Check each line of the entries. Copy the ones that contain the string "return".

TASK INPUTS

= = = = =

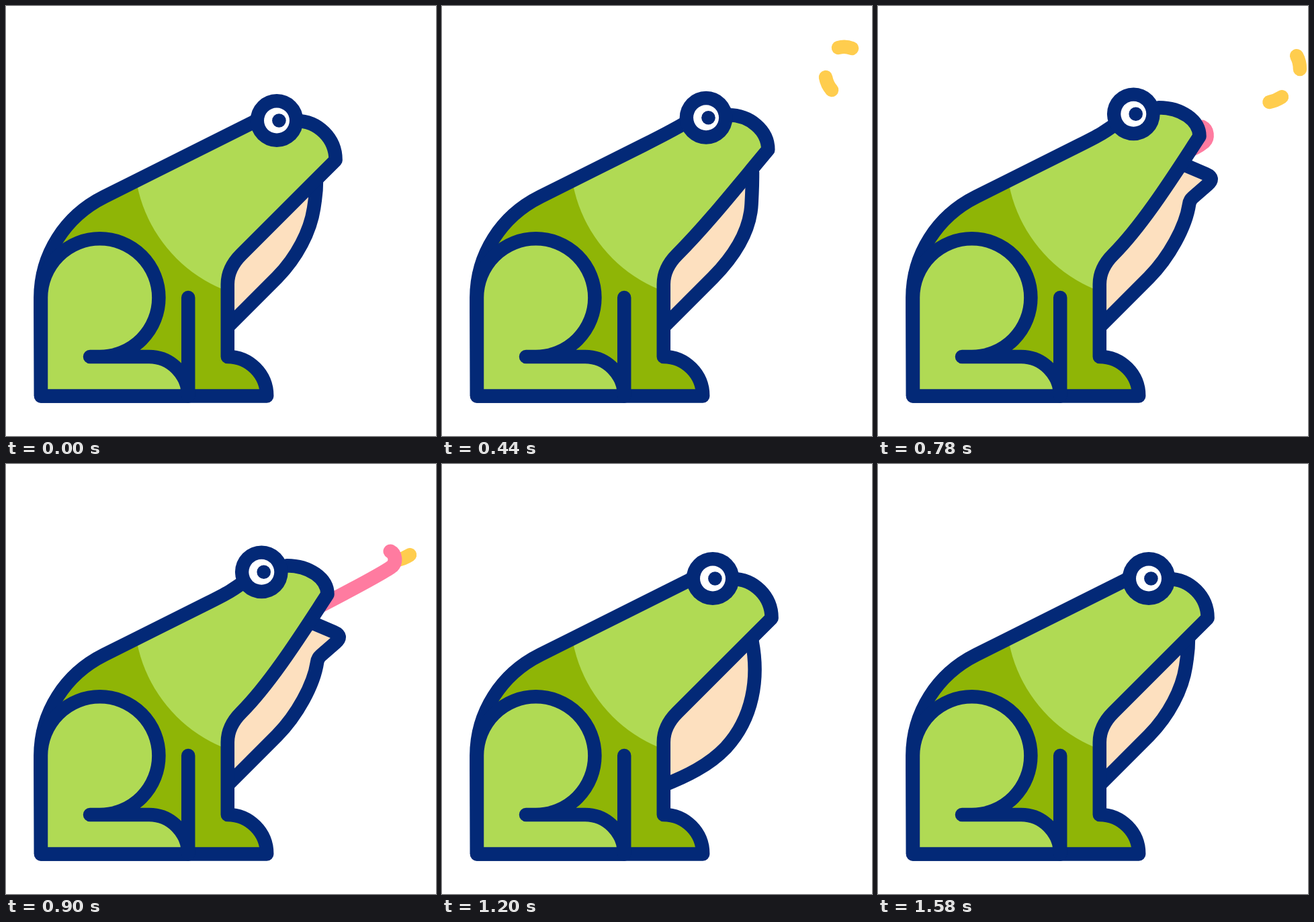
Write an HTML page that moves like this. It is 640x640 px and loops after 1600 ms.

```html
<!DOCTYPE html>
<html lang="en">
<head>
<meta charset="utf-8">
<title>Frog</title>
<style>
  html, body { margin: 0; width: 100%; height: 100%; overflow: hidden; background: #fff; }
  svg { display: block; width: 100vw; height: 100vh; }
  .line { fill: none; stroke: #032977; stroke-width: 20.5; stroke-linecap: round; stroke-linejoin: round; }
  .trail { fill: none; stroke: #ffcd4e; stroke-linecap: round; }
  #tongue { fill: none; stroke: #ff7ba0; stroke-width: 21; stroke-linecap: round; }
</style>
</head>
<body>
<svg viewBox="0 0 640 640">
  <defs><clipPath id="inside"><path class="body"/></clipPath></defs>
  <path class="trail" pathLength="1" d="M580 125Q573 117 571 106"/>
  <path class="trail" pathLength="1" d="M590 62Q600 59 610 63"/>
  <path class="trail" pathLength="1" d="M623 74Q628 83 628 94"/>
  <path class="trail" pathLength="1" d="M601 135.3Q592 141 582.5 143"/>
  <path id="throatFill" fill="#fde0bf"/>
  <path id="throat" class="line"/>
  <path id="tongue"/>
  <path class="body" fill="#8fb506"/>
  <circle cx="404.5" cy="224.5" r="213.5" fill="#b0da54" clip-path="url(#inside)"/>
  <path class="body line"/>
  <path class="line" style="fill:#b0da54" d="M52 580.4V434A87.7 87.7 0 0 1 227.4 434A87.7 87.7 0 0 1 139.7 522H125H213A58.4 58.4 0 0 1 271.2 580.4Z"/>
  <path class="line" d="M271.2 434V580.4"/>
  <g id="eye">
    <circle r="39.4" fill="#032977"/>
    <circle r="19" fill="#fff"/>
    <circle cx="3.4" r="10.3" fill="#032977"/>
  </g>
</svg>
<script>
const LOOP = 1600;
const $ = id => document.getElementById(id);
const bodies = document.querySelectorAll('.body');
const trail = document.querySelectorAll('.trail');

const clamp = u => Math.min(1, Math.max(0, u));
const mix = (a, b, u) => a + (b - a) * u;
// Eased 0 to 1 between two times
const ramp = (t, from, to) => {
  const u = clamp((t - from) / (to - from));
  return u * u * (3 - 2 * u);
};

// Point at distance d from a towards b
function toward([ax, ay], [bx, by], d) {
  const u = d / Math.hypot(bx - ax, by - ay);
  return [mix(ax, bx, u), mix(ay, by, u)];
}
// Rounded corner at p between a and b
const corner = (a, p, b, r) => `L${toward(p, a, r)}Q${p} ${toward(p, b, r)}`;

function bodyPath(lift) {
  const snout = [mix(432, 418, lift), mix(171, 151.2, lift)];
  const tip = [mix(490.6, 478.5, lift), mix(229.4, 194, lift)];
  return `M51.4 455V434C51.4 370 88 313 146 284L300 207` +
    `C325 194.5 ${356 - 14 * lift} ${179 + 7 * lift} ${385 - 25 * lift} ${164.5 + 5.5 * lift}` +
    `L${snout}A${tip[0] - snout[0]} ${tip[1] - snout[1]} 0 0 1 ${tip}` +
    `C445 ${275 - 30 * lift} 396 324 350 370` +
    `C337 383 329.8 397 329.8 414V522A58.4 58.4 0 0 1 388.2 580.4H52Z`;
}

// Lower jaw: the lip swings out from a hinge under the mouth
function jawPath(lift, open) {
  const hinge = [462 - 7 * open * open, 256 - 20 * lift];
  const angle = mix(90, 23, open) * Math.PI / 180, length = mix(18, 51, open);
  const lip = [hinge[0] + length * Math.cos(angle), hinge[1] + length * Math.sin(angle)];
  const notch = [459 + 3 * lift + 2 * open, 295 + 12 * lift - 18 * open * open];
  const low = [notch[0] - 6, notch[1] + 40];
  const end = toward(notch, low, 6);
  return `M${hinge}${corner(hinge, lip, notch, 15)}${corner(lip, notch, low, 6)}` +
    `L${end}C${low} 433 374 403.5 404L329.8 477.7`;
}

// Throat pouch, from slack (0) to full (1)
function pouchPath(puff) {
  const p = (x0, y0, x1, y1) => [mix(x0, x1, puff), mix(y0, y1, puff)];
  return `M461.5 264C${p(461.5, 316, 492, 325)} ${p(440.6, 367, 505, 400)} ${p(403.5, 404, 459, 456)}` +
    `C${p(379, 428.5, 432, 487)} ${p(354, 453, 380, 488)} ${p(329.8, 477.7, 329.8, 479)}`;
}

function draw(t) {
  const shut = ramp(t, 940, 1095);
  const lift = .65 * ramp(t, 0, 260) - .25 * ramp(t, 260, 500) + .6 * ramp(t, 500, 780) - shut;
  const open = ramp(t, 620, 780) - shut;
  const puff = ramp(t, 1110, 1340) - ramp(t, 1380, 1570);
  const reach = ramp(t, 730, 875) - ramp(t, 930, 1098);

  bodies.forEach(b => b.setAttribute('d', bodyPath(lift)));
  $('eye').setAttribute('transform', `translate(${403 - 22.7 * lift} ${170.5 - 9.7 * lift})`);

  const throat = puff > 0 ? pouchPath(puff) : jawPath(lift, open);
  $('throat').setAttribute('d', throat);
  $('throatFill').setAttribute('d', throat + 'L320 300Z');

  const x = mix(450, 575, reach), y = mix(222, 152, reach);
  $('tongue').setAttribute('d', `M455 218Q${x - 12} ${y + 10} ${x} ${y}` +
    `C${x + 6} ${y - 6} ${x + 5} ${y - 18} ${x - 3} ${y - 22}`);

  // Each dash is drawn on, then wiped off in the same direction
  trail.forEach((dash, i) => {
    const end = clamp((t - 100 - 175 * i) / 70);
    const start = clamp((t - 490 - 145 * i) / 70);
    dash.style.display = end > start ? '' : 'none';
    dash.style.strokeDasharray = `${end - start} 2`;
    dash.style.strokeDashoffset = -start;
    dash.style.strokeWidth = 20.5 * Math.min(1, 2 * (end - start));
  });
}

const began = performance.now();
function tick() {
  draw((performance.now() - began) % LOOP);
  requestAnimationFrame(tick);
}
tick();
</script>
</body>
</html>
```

= = = = =

TASK RESULT
  return u * u * (3 - 2 * u);
  return [mix(ax, bx, u), mix(ay, by, u)];
  return `M51.4 455V434C51.4 370 88 313 146 284L300 207` +
  return `M${hinge}${corner(hinge, lip, notch, 15)}${corner(lip, notch, low, 6)}` +
  return `M461.5 264C${p(461.5, 316, 492, 325)} ${p(440.6, 367, 505, 400)} ${p(403.5, 404, 459, 456)}` +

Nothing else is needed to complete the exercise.